### Task brief
Copy each line from the listing below where the word "rotate" shows up.
*** Block opens ***
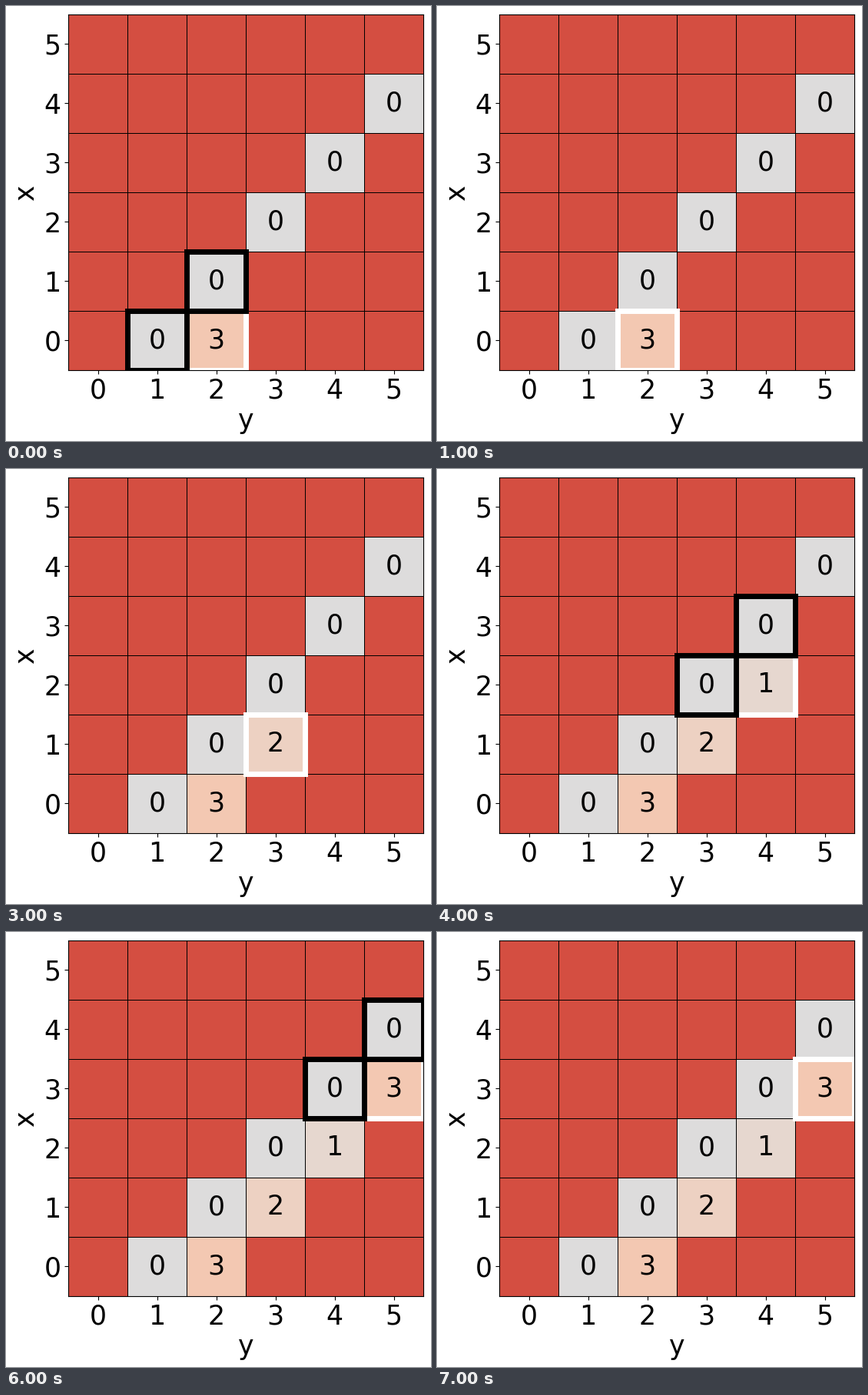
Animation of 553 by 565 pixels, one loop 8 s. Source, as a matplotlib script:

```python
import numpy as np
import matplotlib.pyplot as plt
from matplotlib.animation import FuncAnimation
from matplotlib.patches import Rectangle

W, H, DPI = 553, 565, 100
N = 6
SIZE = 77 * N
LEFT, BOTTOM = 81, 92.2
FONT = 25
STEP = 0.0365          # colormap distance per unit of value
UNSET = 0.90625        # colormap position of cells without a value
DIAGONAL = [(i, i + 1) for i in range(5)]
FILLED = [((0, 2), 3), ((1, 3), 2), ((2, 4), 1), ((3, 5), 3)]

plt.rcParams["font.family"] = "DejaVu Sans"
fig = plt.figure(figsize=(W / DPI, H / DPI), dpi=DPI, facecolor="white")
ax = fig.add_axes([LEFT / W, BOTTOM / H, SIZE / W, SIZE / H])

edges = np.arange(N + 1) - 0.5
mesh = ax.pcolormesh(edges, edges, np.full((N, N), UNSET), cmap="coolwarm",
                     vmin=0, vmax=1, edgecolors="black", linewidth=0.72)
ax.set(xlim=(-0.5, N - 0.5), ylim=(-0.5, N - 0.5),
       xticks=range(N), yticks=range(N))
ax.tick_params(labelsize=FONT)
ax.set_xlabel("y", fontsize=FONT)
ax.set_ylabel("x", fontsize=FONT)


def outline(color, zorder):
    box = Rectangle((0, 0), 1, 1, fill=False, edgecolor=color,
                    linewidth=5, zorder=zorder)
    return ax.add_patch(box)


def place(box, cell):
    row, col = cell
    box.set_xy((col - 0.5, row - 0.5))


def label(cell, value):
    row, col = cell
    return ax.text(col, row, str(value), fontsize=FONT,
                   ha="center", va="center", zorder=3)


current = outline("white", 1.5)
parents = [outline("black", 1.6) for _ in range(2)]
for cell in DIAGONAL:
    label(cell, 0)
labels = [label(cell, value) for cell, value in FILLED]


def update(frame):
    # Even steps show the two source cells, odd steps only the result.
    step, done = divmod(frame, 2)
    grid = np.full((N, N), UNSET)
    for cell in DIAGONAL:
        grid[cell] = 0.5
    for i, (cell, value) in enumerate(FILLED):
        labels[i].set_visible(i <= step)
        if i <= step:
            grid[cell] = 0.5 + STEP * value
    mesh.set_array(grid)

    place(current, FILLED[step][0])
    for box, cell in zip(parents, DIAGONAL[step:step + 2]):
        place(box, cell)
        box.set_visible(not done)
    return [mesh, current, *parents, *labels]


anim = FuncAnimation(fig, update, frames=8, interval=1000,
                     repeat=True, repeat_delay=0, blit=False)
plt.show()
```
*** Block closes ***
*** Block opens ***
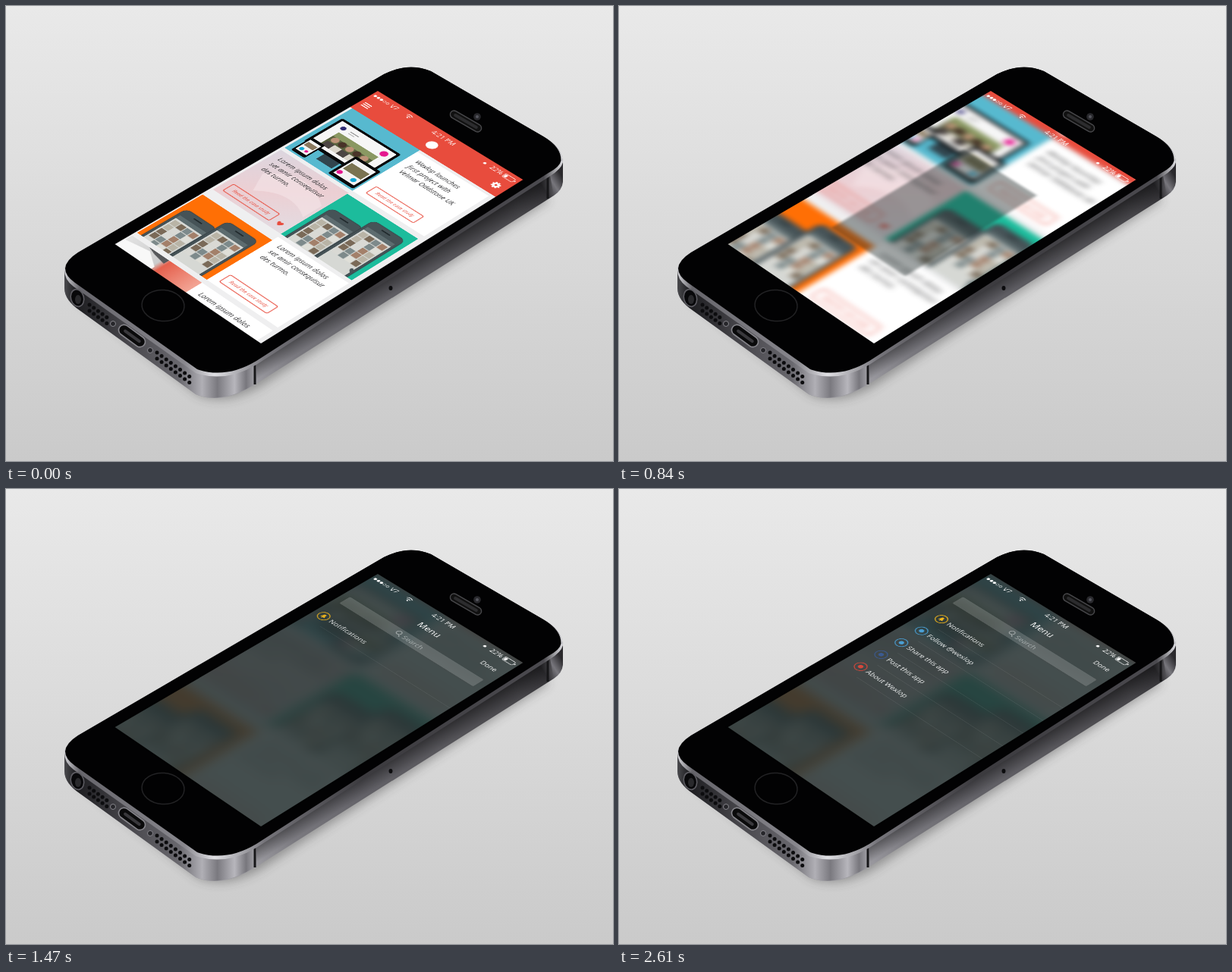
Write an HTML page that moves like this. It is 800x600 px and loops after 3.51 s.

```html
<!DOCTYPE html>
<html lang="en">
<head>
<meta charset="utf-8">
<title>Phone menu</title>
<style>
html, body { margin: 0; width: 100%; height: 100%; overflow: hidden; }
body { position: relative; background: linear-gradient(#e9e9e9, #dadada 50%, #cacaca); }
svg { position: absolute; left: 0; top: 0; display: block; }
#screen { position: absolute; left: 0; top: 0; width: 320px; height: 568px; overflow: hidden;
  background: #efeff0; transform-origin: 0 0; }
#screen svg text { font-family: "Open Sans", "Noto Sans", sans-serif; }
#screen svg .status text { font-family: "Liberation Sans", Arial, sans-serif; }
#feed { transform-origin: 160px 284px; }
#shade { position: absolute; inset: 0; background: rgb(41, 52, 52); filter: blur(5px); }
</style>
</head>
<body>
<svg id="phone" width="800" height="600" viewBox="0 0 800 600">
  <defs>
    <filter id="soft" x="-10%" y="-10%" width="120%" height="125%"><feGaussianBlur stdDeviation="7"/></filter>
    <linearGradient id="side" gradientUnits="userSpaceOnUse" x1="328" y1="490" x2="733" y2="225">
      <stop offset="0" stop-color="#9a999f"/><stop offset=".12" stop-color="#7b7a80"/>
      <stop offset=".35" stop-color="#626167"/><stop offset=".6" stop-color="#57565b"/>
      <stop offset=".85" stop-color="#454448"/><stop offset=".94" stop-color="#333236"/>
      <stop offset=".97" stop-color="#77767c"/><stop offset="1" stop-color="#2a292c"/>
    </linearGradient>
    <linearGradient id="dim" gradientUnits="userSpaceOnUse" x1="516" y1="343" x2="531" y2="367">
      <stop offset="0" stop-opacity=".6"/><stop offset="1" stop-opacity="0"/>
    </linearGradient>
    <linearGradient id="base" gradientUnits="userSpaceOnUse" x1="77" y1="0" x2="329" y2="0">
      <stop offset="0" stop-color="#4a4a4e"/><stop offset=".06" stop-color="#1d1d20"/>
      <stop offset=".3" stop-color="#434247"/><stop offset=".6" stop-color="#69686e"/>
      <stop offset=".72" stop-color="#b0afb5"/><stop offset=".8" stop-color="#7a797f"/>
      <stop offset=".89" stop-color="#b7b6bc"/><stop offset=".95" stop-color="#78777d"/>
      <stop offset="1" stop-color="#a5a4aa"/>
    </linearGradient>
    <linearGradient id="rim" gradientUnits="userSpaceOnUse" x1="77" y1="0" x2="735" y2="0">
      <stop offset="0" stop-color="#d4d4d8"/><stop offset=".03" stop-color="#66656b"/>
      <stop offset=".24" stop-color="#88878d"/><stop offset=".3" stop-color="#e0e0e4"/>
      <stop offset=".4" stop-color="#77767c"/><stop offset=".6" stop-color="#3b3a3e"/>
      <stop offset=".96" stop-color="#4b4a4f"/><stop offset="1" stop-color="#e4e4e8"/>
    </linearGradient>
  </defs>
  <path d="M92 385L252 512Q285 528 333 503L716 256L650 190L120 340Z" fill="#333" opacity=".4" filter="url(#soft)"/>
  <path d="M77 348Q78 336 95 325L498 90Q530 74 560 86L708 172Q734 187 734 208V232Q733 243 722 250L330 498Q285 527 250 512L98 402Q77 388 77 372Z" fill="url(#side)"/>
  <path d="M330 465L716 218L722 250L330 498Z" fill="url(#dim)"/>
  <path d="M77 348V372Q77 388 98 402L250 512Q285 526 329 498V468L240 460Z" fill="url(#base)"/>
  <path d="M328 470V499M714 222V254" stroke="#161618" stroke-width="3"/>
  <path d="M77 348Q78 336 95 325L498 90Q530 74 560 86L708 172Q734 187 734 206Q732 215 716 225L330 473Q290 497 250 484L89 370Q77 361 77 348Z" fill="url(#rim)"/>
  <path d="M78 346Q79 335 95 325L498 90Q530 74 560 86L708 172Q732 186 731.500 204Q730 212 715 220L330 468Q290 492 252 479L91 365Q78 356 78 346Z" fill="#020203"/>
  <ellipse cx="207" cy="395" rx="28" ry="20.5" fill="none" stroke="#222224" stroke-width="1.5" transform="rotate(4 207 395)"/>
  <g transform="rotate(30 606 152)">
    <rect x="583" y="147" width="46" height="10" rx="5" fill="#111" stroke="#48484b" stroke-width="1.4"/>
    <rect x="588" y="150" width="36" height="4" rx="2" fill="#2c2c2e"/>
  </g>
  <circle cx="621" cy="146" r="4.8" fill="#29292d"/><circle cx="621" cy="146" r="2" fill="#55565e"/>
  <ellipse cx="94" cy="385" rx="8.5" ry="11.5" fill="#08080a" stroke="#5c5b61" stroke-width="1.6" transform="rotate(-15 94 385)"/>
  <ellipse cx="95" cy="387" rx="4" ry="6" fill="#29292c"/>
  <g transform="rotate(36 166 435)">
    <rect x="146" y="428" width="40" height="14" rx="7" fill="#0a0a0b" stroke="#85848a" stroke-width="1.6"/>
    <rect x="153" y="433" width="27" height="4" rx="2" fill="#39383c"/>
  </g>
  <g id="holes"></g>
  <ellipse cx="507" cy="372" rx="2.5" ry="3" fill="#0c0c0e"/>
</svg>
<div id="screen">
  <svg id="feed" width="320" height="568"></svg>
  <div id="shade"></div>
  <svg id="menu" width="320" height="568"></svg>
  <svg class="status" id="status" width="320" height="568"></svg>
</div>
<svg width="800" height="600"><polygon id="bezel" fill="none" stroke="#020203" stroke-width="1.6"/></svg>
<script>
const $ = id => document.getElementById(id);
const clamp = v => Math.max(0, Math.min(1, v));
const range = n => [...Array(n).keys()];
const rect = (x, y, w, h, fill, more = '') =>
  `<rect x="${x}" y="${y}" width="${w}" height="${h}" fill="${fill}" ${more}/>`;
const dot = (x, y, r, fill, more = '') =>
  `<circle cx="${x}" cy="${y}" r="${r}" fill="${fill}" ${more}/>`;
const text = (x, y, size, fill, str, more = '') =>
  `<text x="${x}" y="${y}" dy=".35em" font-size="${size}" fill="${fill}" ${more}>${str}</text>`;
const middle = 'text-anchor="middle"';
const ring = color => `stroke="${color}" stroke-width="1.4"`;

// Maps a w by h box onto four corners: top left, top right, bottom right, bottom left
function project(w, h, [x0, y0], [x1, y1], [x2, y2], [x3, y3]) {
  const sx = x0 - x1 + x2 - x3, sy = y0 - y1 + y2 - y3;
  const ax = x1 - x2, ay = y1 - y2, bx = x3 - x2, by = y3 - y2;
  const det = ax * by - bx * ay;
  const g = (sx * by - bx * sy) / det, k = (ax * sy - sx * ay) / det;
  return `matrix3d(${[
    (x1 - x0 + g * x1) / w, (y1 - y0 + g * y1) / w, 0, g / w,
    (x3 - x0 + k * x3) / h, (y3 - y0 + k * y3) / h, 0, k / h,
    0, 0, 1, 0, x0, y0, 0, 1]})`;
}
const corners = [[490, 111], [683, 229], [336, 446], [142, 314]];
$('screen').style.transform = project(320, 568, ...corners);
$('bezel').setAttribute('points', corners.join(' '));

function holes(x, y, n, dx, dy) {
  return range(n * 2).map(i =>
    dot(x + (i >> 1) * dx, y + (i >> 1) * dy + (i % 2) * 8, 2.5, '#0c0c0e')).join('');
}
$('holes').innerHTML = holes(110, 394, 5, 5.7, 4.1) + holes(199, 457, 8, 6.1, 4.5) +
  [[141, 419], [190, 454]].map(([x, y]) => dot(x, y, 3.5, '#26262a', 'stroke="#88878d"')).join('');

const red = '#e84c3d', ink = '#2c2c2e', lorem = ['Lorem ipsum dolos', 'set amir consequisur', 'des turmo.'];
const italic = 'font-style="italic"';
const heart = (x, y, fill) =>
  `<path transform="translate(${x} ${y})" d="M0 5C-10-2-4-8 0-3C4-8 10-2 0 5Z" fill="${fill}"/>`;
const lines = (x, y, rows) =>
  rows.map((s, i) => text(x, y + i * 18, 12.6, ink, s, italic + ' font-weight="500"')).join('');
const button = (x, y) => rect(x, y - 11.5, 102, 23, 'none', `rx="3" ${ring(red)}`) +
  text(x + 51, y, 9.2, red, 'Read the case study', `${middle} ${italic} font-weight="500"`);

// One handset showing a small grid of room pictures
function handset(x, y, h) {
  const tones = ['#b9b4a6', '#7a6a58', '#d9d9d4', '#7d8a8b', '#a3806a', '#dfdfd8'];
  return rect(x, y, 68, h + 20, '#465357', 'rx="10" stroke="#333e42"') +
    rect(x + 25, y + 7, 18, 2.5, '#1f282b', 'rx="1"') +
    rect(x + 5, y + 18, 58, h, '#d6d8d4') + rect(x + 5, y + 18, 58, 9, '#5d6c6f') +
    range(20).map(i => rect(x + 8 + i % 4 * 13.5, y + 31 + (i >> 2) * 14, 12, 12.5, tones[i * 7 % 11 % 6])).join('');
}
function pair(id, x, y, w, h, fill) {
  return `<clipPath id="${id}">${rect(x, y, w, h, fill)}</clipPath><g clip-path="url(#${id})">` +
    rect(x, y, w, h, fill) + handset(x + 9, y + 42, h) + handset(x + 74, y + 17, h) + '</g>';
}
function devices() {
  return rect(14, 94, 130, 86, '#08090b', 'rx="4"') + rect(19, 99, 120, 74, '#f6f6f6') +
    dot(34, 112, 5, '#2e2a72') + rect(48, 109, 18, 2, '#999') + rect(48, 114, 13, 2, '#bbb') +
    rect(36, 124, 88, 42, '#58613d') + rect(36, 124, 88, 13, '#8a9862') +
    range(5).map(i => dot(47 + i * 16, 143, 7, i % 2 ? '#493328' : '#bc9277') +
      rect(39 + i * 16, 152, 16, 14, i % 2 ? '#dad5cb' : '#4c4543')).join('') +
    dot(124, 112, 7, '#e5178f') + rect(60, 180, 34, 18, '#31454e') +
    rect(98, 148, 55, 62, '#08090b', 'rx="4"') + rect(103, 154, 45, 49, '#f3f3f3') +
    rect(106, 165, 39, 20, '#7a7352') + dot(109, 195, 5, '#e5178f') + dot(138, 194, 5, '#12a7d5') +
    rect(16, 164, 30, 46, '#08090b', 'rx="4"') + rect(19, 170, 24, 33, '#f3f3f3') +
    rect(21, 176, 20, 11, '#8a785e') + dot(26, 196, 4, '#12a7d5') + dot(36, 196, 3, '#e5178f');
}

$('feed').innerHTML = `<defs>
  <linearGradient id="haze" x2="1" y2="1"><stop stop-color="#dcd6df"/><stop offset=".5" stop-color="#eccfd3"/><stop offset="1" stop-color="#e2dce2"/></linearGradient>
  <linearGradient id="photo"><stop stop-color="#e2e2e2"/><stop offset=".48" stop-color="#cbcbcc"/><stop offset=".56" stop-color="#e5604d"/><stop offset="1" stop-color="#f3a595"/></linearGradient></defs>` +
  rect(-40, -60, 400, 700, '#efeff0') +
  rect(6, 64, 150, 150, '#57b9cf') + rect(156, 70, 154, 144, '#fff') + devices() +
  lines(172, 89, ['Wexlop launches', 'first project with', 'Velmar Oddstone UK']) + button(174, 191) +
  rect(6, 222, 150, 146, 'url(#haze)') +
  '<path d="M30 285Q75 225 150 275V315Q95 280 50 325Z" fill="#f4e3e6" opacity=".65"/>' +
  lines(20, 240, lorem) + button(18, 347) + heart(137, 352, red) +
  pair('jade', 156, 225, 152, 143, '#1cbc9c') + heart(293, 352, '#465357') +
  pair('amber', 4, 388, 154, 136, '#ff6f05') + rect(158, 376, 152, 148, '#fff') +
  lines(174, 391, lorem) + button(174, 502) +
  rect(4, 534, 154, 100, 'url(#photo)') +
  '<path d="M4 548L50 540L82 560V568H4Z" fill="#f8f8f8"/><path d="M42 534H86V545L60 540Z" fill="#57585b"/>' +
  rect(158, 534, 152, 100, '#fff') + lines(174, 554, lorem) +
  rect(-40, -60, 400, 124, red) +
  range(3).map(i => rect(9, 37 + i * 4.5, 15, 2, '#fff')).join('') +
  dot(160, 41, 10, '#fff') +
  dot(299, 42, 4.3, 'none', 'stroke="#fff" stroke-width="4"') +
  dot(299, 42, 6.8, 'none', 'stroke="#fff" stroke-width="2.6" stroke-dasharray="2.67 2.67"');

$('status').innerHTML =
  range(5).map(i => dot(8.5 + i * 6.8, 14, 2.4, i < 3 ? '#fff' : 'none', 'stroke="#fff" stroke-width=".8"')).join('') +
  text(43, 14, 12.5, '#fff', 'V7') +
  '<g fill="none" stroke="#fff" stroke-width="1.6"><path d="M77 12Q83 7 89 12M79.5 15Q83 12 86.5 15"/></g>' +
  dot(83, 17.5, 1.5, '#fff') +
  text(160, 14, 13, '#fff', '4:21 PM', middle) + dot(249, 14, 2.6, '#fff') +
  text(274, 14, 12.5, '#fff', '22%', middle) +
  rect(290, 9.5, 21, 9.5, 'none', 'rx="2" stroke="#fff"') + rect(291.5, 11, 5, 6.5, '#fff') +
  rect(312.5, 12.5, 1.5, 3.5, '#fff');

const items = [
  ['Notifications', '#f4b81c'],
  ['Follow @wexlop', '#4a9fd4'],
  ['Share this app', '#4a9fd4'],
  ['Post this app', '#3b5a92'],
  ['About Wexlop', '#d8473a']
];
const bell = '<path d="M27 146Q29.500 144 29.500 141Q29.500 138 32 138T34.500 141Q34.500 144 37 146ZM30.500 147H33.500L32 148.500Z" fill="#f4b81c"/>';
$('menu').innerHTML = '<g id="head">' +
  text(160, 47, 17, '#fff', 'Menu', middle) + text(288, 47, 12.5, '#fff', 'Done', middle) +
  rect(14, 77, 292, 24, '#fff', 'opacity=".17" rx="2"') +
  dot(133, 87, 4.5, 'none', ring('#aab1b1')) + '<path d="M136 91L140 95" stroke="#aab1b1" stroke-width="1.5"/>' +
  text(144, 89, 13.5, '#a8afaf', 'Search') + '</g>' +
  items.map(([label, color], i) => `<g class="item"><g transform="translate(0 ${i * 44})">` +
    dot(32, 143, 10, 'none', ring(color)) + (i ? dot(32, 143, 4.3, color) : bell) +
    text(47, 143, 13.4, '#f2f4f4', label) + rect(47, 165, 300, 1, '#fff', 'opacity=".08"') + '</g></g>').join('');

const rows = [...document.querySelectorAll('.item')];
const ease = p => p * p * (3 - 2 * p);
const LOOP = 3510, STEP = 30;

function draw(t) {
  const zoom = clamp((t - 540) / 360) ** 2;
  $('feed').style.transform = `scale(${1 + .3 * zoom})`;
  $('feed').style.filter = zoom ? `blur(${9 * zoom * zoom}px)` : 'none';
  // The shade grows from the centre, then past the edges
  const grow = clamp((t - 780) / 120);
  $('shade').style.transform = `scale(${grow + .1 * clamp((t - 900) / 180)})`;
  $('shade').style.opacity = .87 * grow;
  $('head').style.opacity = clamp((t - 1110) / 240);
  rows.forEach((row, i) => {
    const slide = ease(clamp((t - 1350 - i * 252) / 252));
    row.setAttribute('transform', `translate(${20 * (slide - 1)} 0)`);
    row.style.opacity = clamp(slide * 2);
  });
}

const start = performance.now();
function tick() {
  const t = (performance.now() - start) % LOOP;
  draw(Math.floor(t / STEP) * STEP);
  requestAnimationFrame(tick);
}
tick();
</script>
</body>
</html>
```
*** Block closes ***
### Result for this exercise
  <ellipse cx="207" cy="395" rx="28" ry="20.5" fill="none" stroke="#222224" stroke-width="1.5" transform="rotate(4 207 395)"/>
  <g transform="rotate(30 606 152)">
  <ellipse cx="94" cy="385" rx="8.5" ry="11.5" fill="#08080a" stroke="#5c5b61" stroke-width="1.6" transform="rotate(-15 94 385)"/>
  <g transform="rotate(36 166 435)">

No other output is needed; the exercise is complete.